(Extracted data entries)
■ ■ ■ ■ ■

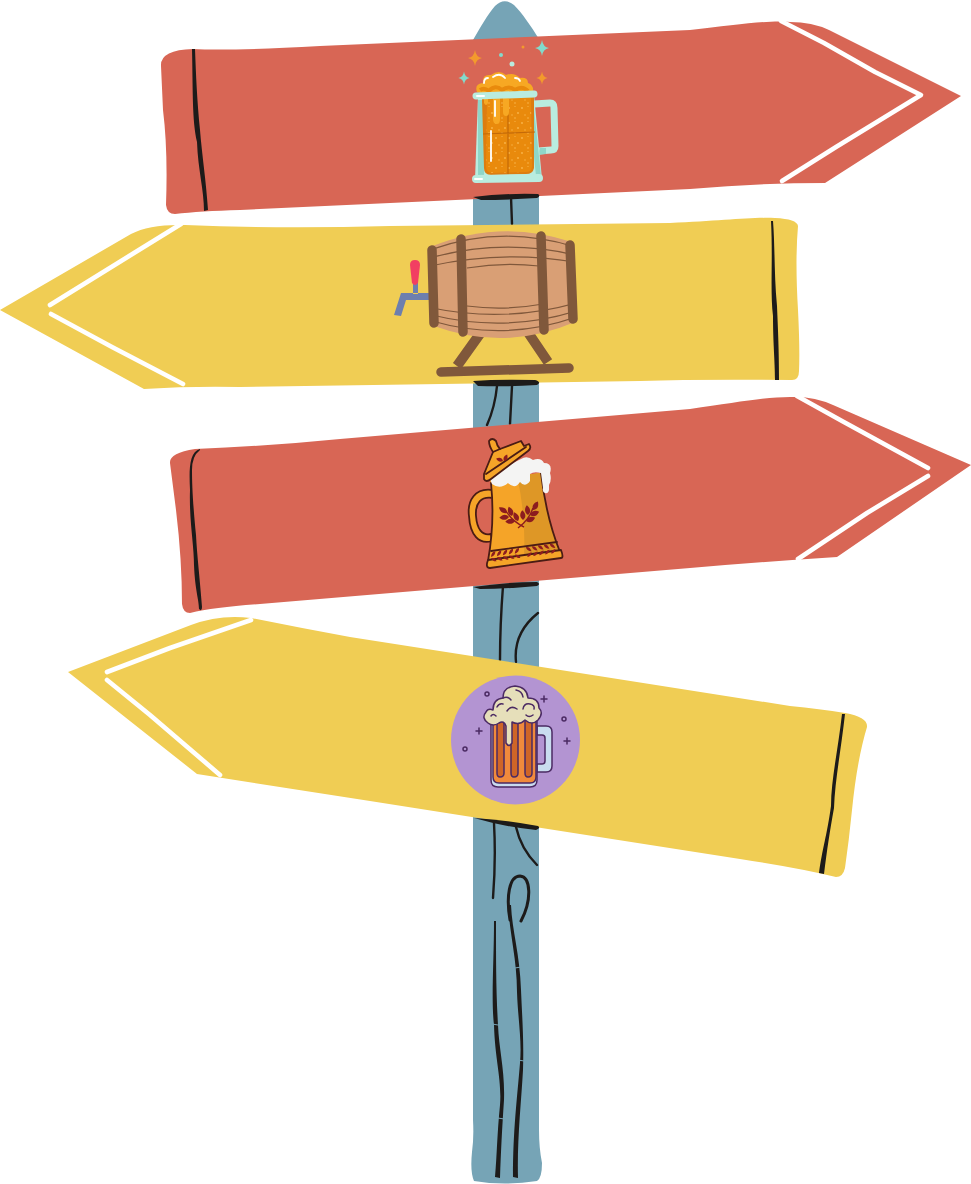
<!DOCTYPE html>
<html lang="en">
<head>
<meta charset="utf-8">
<title>Beer signpost</title>
<style>
:root{--paper:#fff;--red:#d86655;--yellow:#f0cd54;--post:#76a4b6;--ink:#1d1b1a;--mint:#b9ecdf;--mint-dark:#8fd6c8;--beer:#e98a0c;--beer-light:#f7a823;--barrel:#d99f75;--hoop:#80583b;--stein:#f5a428;--stein-dark:#de9726;--maroon:#8c1c1f;--line:#4a1c14;--violet:#b394d2;--plum:#4b2a63;--cream:#e6dfba;--amber:#f08a3c;--amber-dark:#cf6527}
html,body{margin:0;background:var(--paper);overflow:hidden}
svg{display:block;width:971px;height:1184px}
.post{fill:var(--post)}
.red{fill:var(--red)}
.yellow{fill:var(--yellow)}
.ink{fill:var(--ink)}
.grain{fill:none;stroke:var(--ink);stroke-width:2.4;stroke-linecap:round}
.chalk{fill:none;stroke:#fff;stroke-width:4.6;stroke-linecap:round;stroke-linejoin:round}
.hoop{fill:none;stroke:var(--hoop);stroke-width:9.5;stroke-linecap:round}
.stave{fill:none;stroke:var(--hoop);stroke-width:1.2}
.stein-line{stroke:var(--line);stroke-width:1.8;stroke-linejoin:round;stroke-linecap:round}
.badge-line{stroke:var(--plum);stroke-width:1.5;stroke-linejoin:round;stroke-linecap:round}
.none{fill:none}
</style>
</head>
<body>
<svg viewBox="0 0 971 1184" role="img" aria-label="Wooden signpost with four arrow boards showing beer drawings">
<defs>
<path id="spark" d="M0-8Q1-1 7 0Q1 1 0 8Q-1 1-7 0Q-1-1 0-8Z"/>
<path id="leaf" d="M0 0C-5-3-5-8-2-12C3-8 4-4 0 0Z"/>
<g id="band-leaf"><path d="M0 0Q1-5 5-5Q5-1 0 0ZM0 1Q4 1 5 5Q1 5 0 1Z"/></g>
<g id="cross"><path d="M-3 0H3M0-3V3"/></g>
<pattern id="bubbles" width="13" height="15" patternUnits="userSpaceOnUse"><g fill="#f9b64a"><circle cx="2" cy="3" r=".9"/><circle cx="8" cy="1.500" r=".6"/><circle cx="11" cy="8" r=".9"/><circle cx="5" cy="10" r=".7"/><circle cx="8" cy="13" r=".8"/></g></pattern>
<clipPath id="barrel-shape"><path d="M430 247Q500 218 572 242L575 322Q505 352 434 326Z"/></clipPath>
</defs>

<g id="post">
<path class="post" d="M473 40C480 28 488 14 495 6Q504-3 514 5C522 13 531 26 539 39V1130Q539 1148 542 1163Q542 1178 537 1181Q504 1186 474 1181Q470 1172 472 1152Q474 1138 473 1120Z"/>
<g class="grain">
<path d="M511 197L512 224M497 386Q495 407 487 425M512 386L510 424M503 586Q500 625 500 660M538 613Q513 633 516 662M494 823Q496 860 493 898M516 827Q521 849 537 865"/>
<path d="M521 921C532 900 531 877 520 876C509 876 506 897 510 920" stroke-width="3"/>
</g>
<path class="ink" d="M508 905C510 936 517 960 517 992C518 1020 522 1040 520 1063C517 1100 513 1130 513 1177L518 1178C517 1140 521 1105 523 1070C524 1040 522 1015 521 990C520 955 512 930 511 905Z"/>
<path class="ink" d="M494 921C494 960 491 1000 494 1025C495 1060 502 1080 500 1105C497 1135 497 1155 495 1177L500 1178C501 1150 502 1130 504 1100C505 1070 499 1050 498 1025C496 990 496 960 496 921Z"/>
<path d="M515 968l6-1M518 1060l6 1M498 1118l6 1M492 1024l6 1" stroke="var(--post)" stroke-width="1"/>
</g>

<g id="board-one">
<path class="red" d="M161 66Q160 50 193 49Q230 51 320 46L690 30C735 25 768 20 790 22Q812 22 829 30L961 96L825 183Q760 183 690 189L240 210Q200 211 175 214Q167 214 166 205Q168 150 163 110Z"/>
<path class="ink" d="M192 49C193 90 192 120 197 142C198 170 204 190 204 211L208 210C206 180 202 155 200 130C197 100 196 75 195 49Z"/>
<path class="ink" d="M473 197Q505 193 538 194Q541 196 537 198Q506 200 481 200Z"/>
<path class="chalk" d="M781 21L824 43L875 72L921 95L836 147L782 181"/>
</g>

<g id="board-two">
<path class="yellow" d="M0 310L131 234Q150 224 185 225Q280 229 390 226L670 223C720 221 750 217 775 218Q797 219 798 226Q795 260 798 310Q800 350 799 371Q799 380 792 380Q700 379 640 381L240 387Q190 386 144 389Z"/>
<path class="ink" d="M771 221C773 260 770 290 773 316C773 345 775 360 775 380L779 380C779 350 778 330 777 306C774 275 775 245 773 221Z"/>
<path class="ink" d="M473 381Q500 379 535 380Q542 382 537 385Q505 387 478 386Z"/>
<path class="chalk" d="M181 224L134 253L50 305M51 314L112 347L183 384"/>
</g>

<g id="board-three">
<path class="red" d="M170 463Q169 453 195 449Q270 446 340 439L690 409C740 402 770 396 796 397Q815 397 833 405L971 465L837 557Q760 562 690 568L260 604Q215 607 190 613Q183 613 182 604Q182 560 176 510Z"/>
<path class="ink" d="M200 449C189 452 189 470 190 490C189 520 194 545 194 565C195 590 199 600 199 609Q202 612 202 607C200 580 197 555 196 535C193 505 192 485 192 470Q192 456 200 450Z"/>
<path class="ink" d="M473 587Q505 582 537 582Q541 584 537 586Q505 589 480 589Z"/>
<path class="chalk" d="M797 396L842 421L928 468M928 476L867 513L798 559"/>
</g>

<g id="board-four">
<path class="yellow" d="M68 672L191 625Q220 614 251 618Q300 628 350 637L790 706Q820 709 845 713Q868 717 867 727Q857 760 852 810Q849 840 845 868Q843 877 836 877Q800 868 740 859L370 801L197 774Z"/>
<path class="ink" d="M842 714C838 750 831 780 831 806C827 835 822 850 819 873L824 874C827 850 830 830 834 808C835 780 841 750 845 714Z"/>
<path class="ink" d="M474 818Q507 820 538 826Q541 828 536 830Q505 827 474 818Z"/>
<path class="chalk" d="M251 620L170 648L107 672M107 680L150 715L220 775"/>
</g>

<g id="sparkling-mug">
<g fill="#f39a2d"><use href="#spark" x="475" y="58"/><use href="#spark" transform="translate(542 78) scale(.8)"/><circle cx="523" cy="47" r="1.500"/></g>
<g fill="#83dacb"><use href="#spark" x="542" y="48"/><use href="#spark" transform="translate(464 78) scale(.8)"/><circle cx="501" cy="55" r="2"/></g>
<circle cx="512" cy="64" r="2.500" fill="var(--mint)"/>
<path d="M534 104L550 103Q554 103 554 108L555 146Q555 150 551 150L538 151" fill="none" stroke="var(--mint)" stroke-width="7"/>
<path d="M538 155L540 148L546 148V154Z" fill="var(--mint-dark)"/>
<path d="M478 96L534 95L542 179L475 180Z" fill="var(--mint)"/>
<path d="M478 100L486 100L484 177L478 178ZM533 99L541 176L536 176L528 99Z" fill="var(--mint-dark)"/>
<path d="M482 99L534 97L534 168Q533 174 526 174L491 175Q484 175 484 168Z" fill="#dd7d10"/>
<path d="M487 98L531 97L532 166Q532 172 526 172L492 173Q486 173 486 166Z" fill="var(--beer)"/>
<path d="M487 100L531 99L532 166Q532 172 526 172L492 173Q486 173 486 166Z" fill="url(#bubbles)"/>
<path d="M483 134L535 132M508 102V174" fill="none" stroke="#c46a08" stroke-width="1.200"/>
<path d="M477 92Q474 84 483 83Q482 74 491 75Q499 69 506 75Q514 72 520 78Q528 77 528 83Q534 85 533 92L509 94V112Q509 116 506 116Q503 116 503 112V98L500 98V119Q500 124 497 124Q493 124 493 119V97L488 97V103Q486 107 484 103V94Z" fill="var(--beer-light)"/>
<path d="M480 90Q484 87 489 91Q495 84 502 90Q509 85 515 90Q522 85 528 91" fill="none" stroke="var(--beer)" stroke-width="4"/>
<path d="M484 83Q484 78 488 78M493 77Q500 72 505 78M515 78Q519 78 520 81M495 101V116M491 131V161" fill="none" stroke="#fff" stroke-width="1.800" stroke-linecap="round"/>
<path d="M476 96Q505 95 534 94" fill="none" stroke="var(--mint)" stroke-width="7" stroke-linecap="round"/>
<path d="M476 179L539 178" stroke="var(--mint)" stroke-width="8" stroke-linecap="round"/>
<path d="M477 96H484M475 179H482" stroke="#fff" stroke-width="2" stroke-linecap="round"/>
</g>

<g id="barrel">
<path d="M482 331L457 366M525 328L548 362" stroke="var(--hoop)" stroke-width="10"/>
<path class="hoop" d="M441 372L569 368"/>
<path d="M429 293L401 293L394 315L401 316L406 300L429 300ZM413 282H418V294H413Z" fill="#6d7fae"/>
<path d="M410 265Q410 260 415 260Q420 260 420 265L418 283Q415 287 412 283Z" fill="#f23f62"/>
<path d="M430 247Q500 218 572 242L575 322Q505 352 434 326Z" fill="var(--barrel)"/>
<g class="stave" clip-path="url(#barrel-shape)"><path d="M430 250Q502 224 575 247M430 258Q502 238 575 255M430 266Q502 250 575 262M467 268Q503 262 539 266M467 306Q505 311 543 304M432 308Q505 323 576 303M432 315Q505 333 576 311M432 321Q505 342 576 317"/></g>
<path class="hoop" d="M432 250L434 323M461 239L463 332M541 236L544 330M570 245L573 319"/>
</g>

<g id="lidded-stein">
<path d="M493 490C475 487 467 501 469 516C470 535 479 545 492 541L491 534C482 536 477 529 476 516C475 503 481 496 493 498Z" class="stein-line" fill="var(--stein)"/>
<path d="M490 479L541 473Q546 517 560 552L488 562Q495 522 490 479Z" fill="var(--stein)"/>
<path d="M517 476L541 473Q546 517 560 552L524 557Q526 515 517 476Z" fill="var(--stein-dark)"/>
<path class="stein-line none" d="M491 483Q495 522 488 561M541 473Q546 517 560 552"/>
<path d="M488 560L561 550Q564 558 561 558L490 568Q485 568 488 560Z" fill="var(--stein)" class="stein-line"/>
<path class="stein-line none" d="M491 551L557 542"/>
<path d="M492 484Q487 474 497 471L521 459Q527 455 533 460Q541 457 544 463Q553 463 550 473Q552 480 549 485V490Q548 494 545 493Q542 492 543 488L541 473Q534 471 530 474V481Q525 488 520 482Q515 490 508 483Q500 490 492 484Z" fill="#f4f4f3"/>
<path d="M484 474L493 452Q489 446 489 441Q492 437 496 441Q497 446 500 449L521 441L524 446L529 444Q532 448 528 451L491 479Q486 483 484 479Z" fill="var(--stein)" class="stein-line"/>
<path class="stein-line none" d="M486 474L526 447M493 452L500 449"/>
<g fill="var(--maroon)"><use href="#leaf" transform="translate(504 461) rotate(35) scale(.6)"/><use href="#leaf" transform="translate(503 461) rotate(-60) scale(.6)"/>
<g id="wheat-right"><use href="#leaf" transform="translate(523 520) rotate(5) scale(.8)"/><use href="#leaf" transform="translate(526 521) rotate(80) scale(.8)"/><use href="#leaf" transform="translate(528 515) rotate(3) scale(.8)"/><use href="#leaf" transform="translate(530 515) rotate(80) scale(.8)"/><use href="#leaf" transform="translate(533 510) rotate(40) scale(.8)"/></g>
<use href="#leaf" transform="translate(515 521) rotate(-85) scale(.8)"/><use href="#leaf" transform="translate(518 521) rotate(-15) scale(.8)"/><use href="#leaf" transform="translate(509 517) rotate(-85) scale(.8)"/><use href="#leaf" transform="translate(512 516) rotate(-10) scale(.8)"/><use href="#leaf" transform="translate(507 513) rotate(-45) scale(.8)"/>
<g id="leaf-band" transform="translate(491 557) rotate(-8)"><use href="#band-leaf"/><use href="#band-leaf" x="6"/><use href="#band-leaf" x="12"/><use href="#band-leaf" x="18"/><use href="#band-leaf" x="24"/><use href="#band-leaf" transform="translate(41 0) scale(-1 1)"/><use href="#band-leaf" transform="translate(47 0) scale(-1 1)"/><use href="#band-leaf" transform="translate(53 0) scale(-1 1)"/><use href="#band-leaf" transform="translate(59 0) scale(-1 1)"/><use href="#band-leaf" transform="translate(65 0) scale(-1 1)"/></g></g>
<path d="M506 511Q512 521 524 527M533 508Q529 520 518 528" fill="none" stroke="var(--maroon)" stroke-width="1.400"/>
</g>

<g id="round-badge">
<circle cx="515.500" cy="740" r="64.500" fill="var(--violet)"/>
<g class="badge-line none"><circle cx="487" cy="694" r="2"/><circle cx="564" cy="719" r="2"/><circle cx="465" cy="749" r="2"/><use href="#cross" x="544" y="699"/><use href="#cross" x="479" y="731"/><use href="#cross" x="567" y="741"/></g>
<path class="badge-line" d="M537 726H546Q552 726 552 732V766Q552 772 546 772H537V764H542Q545 764 545 761V738Q545 735 542 735H537Z" fill="#c9dcef"/>
<path class="badge-line" d="M491 718H537V780Q537 787 530 787H498Q491 787 491 780Z" fill="#c9dcef"/>
<path class="badge-line" d="M493 716H536V777Q536 783 530 783H499Q493 783 493 777Z" fill="var(--amber)"/>
<g class="badge-line" fill="var(--amber-dark)"><path d="M497 720H504V773Q504 777 500 777Q497 777 497 773ZM511 720H518V773Q518 777 514 777Q511 777 511 773ZM525 720H532V773Q532 777 528 777Q525 777 525 773Z"/></g>
<path class="badge-line" d="M488 723Q481 718 486 712Q488 708 493 710Q493 699 503 698Q503 687 515 686Q527 687 528 698Q539 698 539 708Q544 713 538 720Q532 726 525 720Q519 726 512 722V743Q509 748 506 743V726Q504 720 499 723Q493 727 488 723Z" fill="var(--cream)"/>
<path class="badge-line none" d="M503 698Q508 696 511 700M516 690Q522 691 523 697M497 707Q499 703 503 704M523 709Q524 703 530 704Q535 705 534 709M507 711Q511 705 517 709M491 716Q493 713 496 716M526 715Q529 718 533 715"/>
</g>
</svg>
</body>
</html>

■ ■ ■ ■ ■

Could you write out, exactly as they stand, only the lines above that begin at the line with "293L401 293L394 315L401" and stop after the line with "250Q502 224 575"?

<path d="M429 293L401 293L394 315L401 316L406 300L429 300ZM413 282H418V294H413Z" fill="#6d7fae"/>
<path d="M410 265Q410 260 415 260Q420 260 420 265L418 283Q415 287 412 283Z" fill="#f23f62"/>
<path d="M430 247Q500 218 572 242L575 322Q505 352 434 326Z" fill="var(--barrel)"/>
<g class="stave" clip-path="url(#barrel-shape)"><path d="M430 250Q502 224 575 247M430 258Q502 238 575 255M430 266Q502 250 575 262M467 268Q503 262 539 266M467 306Q505 311 543 304M432 308Q505 323 576 303M432 315Q505 333 576 311M432 321Q505 342 576 317"/></g>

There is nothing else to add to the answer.